EXTRACTED INFORMATION:

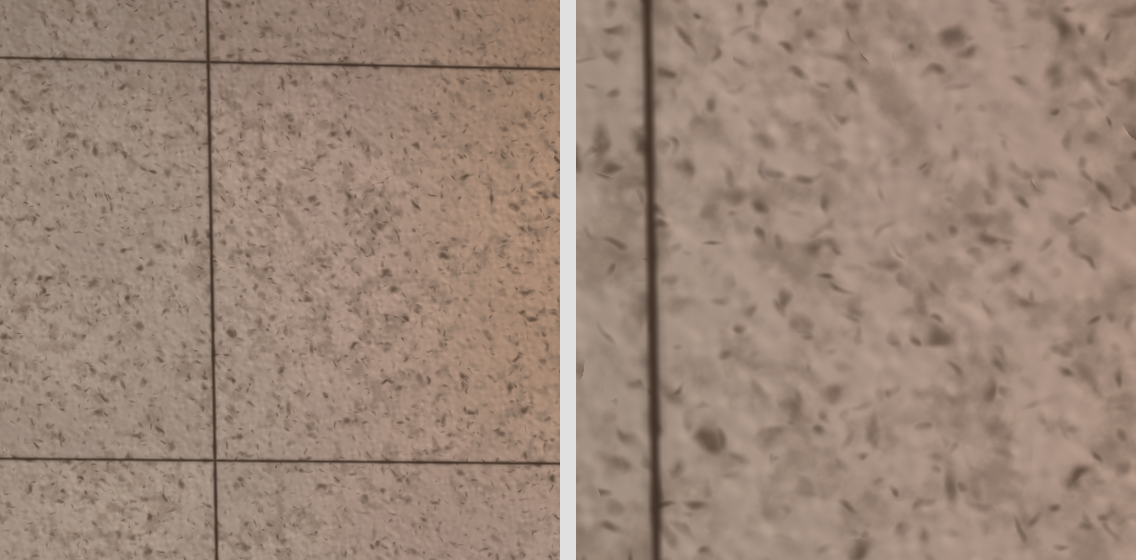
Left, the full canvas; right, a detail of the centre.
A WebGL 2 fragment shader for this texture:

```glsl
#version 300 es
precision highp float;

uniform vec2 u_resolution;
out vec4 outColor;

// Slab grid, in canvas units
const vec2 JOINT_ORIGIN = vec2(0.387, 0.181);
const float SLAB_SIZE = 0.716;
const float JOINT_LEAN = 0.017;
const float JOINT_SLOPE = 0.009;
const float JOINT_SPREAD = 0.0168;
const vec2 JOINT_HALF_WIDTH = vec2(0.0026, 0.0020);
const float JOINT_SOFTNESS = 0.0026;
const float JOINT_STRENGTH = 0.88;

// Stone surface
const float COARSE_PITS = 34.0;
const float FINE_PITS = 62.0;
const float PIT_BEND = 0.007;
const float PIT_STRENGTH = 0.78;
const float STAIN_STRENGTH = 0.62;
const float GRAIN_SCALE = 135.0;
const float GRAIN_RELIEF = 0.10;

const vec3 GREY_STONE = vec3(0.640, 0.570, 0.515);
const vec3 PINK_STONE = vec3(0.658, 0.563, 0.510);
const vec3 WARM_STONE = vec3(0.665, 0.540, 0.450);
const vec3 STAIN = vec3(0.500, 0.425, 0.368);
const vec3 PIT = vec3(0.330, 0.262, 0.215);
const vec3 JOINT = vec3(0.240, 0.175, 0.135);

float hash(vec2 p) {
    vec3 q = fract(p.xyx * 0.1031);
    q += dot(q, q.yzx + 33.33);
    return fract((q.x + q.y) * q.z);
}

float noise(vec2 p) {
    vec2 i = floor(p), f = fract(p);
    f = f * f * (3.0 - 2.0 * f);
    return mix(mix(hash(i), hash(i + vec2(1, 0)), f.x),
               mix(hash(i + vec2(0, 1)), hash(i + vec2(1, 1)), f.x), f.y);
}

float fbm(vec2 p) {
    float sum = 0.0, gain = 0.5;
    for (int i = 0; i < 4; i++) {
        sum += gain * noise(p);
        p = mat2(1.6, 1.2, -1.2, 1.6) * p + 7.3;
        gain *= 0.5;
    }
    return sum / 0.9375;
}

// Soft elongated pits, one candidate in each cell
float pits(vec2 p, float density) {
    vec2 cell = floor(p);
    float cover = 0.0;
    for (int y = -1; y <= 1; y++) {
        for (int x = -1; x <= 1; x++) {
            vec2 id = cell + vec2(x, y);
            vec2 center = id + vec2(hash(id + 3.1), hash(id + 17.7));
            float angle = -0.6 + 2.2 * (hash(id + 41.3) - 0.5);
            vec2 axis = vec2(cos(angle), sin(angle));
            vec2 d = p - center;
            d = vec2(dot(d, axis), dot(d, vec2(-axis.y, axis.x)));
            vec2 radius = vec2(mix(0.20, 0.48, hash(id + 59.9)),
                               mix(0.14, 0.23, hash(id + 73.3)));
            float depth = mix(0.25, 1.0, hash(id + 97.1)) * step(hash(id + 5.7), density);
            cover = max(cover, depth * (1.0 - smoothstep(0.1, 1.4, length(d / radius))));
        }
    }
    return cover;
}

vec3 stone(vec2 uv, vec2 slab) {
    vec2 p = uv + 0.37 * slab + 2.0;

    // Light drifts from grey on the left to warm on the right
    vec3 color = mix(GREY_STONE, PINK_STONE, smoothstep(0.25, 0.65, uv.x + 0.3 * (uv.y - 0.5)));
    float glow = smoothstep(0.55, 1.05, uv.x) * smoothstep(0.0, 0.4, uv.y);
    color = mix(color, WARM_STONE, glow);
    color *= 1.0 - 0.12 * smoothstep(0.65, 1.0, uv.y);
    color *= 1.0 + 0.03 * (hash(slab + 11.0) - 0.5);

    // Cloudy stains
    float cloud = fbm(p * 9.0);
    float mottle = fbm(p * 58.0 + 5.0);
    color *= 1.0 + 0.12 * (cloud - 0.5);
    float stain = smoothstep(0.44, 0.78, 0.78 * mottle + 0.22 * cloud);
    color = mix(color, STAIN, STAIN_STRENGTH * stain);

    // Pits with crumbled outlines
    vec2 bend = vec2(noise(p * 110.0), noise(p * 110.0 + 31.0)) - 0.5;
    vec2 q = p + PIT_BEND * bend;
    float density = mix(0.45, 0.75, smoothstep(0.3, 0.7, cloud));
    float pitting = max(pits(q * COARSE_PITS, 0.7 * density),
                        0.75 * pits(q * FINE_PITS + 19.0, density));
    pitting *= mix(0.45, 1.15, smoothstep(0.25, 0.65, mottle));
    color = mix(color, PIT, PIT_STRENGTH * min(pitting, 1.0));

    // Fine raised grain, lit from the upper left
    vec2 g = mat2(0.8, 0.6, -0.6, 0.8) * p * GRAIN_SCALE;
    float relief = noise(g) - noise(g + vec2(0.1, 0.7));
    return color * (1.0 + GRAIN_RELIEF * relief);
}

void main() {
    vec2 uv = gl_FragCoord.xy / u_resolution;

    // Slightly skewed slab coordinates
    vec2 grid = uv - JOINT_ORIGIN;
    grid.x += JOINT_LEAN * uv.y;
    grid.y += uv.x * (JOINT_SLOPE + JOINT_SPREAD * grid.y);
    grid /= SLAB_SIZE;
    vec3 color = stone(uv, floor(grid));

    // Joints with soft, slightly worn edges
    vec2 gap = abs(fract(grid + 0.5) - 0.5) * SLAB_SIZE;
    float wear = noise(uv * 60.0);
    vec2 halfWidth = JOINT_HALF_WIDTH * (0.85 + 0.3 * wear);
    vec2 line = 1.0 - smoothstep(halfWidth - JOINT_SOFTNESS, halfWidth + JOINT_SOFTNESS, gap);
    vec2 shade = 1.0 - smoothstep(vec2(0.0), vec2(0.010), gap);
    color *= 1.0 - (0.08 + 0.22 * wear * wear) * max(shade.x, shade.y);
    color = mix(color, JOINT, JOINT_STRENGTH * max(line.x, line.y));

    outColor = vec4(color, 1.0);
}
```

EXERCISE DETAILS: Filter the records above down to the lines that hold the string "density".

OUTPUT OF THE TASK:
float pits(vec2 p, float density) {
            float depth = mix(0.25, 1.0, hash(id + 97.1)) * step(hash(id + 5.7), density);
    float density = mix(0.45, 0.75, smoothstep(0.3, 0.7, cloud));
    float pitting = max(pits(q * COARSE_PITS, 0.7 * density),
                        0.75 * pits(q * FINE_PITS + 19.0, density));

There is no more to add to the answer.